Volvo Trucks North America is working with the University of Minnesota (UMN) to conduct extreme weather testing for its Class 8 VNR Electric model to analyze the impact of ambient temperature on a truck’s battery life.
UMN has teamed up with Murphy Logistics Solutions to test the trucks in Minnesota in winter temperatures and H-E-B Grocery Company (HEB) in Texas to test during periods of intense summer heat.
The project will track the results of two Volvo VNR Electric engineering trucks with a six-battery configuration rated to provide up to 275 miles of range.
Murphy and HEB will operate the battery-electric trucks on freight routes that exceed 250 miles in a day. The drivers have been trained by the Volvo Trucks electromobility team to utilize regenerative braking and other safe driving practices designed to maximize vehicle range. The VNR Electric trucks will leave the warehouse at the beginning of the day with a 100% state of charge and will ideally return near empty (~10% state of charge) at the end of their routes to take full advantage of useable energy in the battery.
In addition to the severe weather testing, UMN has developed an Intelligent Energy Management System (EMS) to help fleets understand how driving style can affect range, as well as how to take advantage of more energy-efficient routing and decrease the cost and time required for on-route battery charging. The tool uses a machine learning-based algorithm to dynamically inform drivers about available range and minimum charging requirements, taking load and ambient conditions into consideration. The EMS also enables higher efficiency and longer range through advanced eco-route planning. To date, the EMS tool has helped Murphy and HEB achieve more than a 20% increase in range, according to UMN.
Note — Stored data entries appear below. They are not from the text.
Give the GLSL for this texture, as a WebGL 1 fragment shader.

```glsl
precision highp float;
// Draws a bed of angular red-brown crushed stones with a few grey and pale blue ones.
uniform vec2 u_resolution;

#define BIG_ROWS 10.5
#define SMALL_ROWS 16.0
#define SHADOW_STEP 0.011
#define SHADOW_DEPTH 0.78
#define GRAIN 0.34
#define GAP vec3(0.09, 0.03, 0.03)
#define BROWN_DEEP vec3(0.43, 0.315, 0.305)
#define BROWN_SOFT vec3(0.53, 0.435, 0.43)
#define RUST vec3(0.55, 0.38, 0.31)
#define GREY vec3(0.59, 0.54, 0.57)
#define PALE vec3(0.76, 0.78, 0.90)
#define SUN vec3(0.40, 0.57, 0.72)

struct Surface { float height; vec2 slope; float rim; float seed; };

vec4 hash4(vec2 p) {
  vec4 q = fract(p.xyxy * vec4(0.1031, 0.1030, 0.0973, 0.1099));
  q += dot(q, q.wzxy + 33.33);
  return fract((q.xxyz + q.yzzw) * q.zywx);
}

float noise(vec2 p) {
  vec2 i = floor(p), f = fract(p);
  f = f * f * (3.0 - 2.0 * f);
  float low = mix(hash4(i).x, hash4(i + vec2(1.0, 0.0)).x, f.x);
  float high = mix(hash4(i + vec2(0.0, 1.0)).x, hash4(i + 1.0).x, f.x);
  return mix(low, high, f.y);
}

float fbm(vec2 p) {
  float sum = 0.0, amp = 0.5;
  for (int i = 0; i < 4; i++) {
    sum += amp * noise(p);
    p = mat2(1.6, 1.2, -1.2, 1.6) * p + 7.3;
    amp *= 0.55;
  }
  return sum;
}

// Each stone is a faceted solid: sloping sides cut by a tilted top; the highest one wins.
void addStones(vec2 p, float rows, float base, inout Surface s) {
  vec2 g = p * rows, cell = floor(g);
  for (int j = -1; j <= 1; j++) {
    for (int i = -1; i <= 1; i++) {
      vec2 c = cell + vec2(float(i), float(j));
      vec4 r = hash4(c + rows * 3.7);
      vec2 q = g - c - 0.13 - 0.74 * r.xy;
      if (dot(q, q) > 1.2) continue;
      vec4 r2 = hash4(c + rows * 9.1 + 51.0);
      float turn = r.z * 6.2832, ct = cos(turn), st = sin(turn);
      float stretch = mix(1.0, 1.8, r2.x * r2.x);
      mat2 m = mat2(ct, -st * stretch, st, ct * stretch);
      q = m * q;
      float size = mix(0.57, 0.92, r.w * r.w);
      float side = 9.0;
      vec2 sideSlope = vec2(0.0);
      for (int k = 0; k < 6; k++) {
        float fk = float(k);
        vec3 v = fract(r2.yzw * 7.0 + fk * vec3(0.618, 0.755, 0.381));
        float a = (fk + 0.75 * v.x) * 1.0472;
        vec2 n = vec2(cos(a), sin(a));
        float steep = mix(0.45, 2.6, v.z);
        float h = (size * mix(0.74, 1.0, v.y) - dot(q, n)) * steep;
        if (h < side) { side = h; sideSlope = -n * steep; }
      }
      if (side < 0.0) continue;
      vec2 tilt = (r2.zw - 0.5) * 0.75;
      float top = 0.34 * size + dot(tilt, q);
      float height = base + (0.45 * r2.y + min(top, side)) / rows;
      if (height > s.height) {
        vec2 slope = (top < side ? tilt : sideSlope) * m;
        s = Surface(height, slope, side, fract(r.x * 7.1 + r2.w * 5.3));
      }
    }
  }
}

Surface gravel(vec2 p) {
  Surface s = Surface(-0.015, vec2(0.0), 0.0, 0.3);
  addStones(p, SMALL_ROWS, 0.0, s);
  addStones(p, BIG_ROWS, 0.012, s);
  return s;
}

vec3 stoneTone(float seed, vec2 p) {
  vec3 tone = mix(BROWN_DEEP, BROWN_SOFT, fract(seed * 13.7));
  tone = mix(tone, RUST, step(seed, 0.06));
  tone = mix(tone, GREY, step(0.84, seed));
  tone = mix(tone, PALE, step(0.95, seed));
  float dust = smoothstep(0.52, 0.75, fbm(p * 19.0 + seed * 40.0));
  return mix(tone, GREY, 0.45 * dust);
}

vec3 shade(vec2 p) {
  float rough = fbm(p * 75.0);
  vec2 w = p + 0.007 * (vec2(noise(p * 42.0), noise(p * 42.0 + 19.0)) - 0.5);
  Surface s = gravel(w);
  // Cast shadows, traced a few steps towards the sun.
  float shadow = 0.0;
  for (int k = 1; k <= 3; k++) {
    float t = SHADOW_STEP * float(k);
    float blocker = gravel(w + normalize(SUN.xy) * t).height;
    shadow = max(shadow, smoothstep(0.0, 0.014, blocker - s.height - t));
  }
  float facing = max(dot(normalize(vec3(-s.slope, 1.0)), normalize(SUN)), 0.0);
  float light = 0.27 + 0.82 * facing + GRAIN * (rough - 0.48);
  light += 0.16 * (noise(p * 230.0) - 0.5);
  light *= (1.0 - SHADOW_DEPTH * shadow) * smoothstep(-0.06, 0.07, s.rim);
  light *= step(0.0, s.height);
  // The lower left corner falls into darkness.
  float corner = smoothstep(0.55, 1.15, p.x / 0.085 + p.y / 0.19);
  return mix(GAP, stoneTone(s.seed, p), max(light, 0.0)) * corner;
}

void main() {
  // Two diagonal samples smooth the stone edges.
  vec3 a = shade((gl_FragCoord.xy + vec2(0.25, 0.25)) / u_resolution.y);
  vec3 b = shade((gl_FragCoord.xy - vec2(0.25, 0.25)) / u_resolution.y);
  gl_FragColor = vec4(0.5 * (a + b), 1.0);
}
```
“This research project is a critical step to ensuring the efficiency and reliability of Class 8 electric trucks regardless of the environmental factors,” said Keith Brandis, VP of System Solutions and Partnerships for the Volvo Group.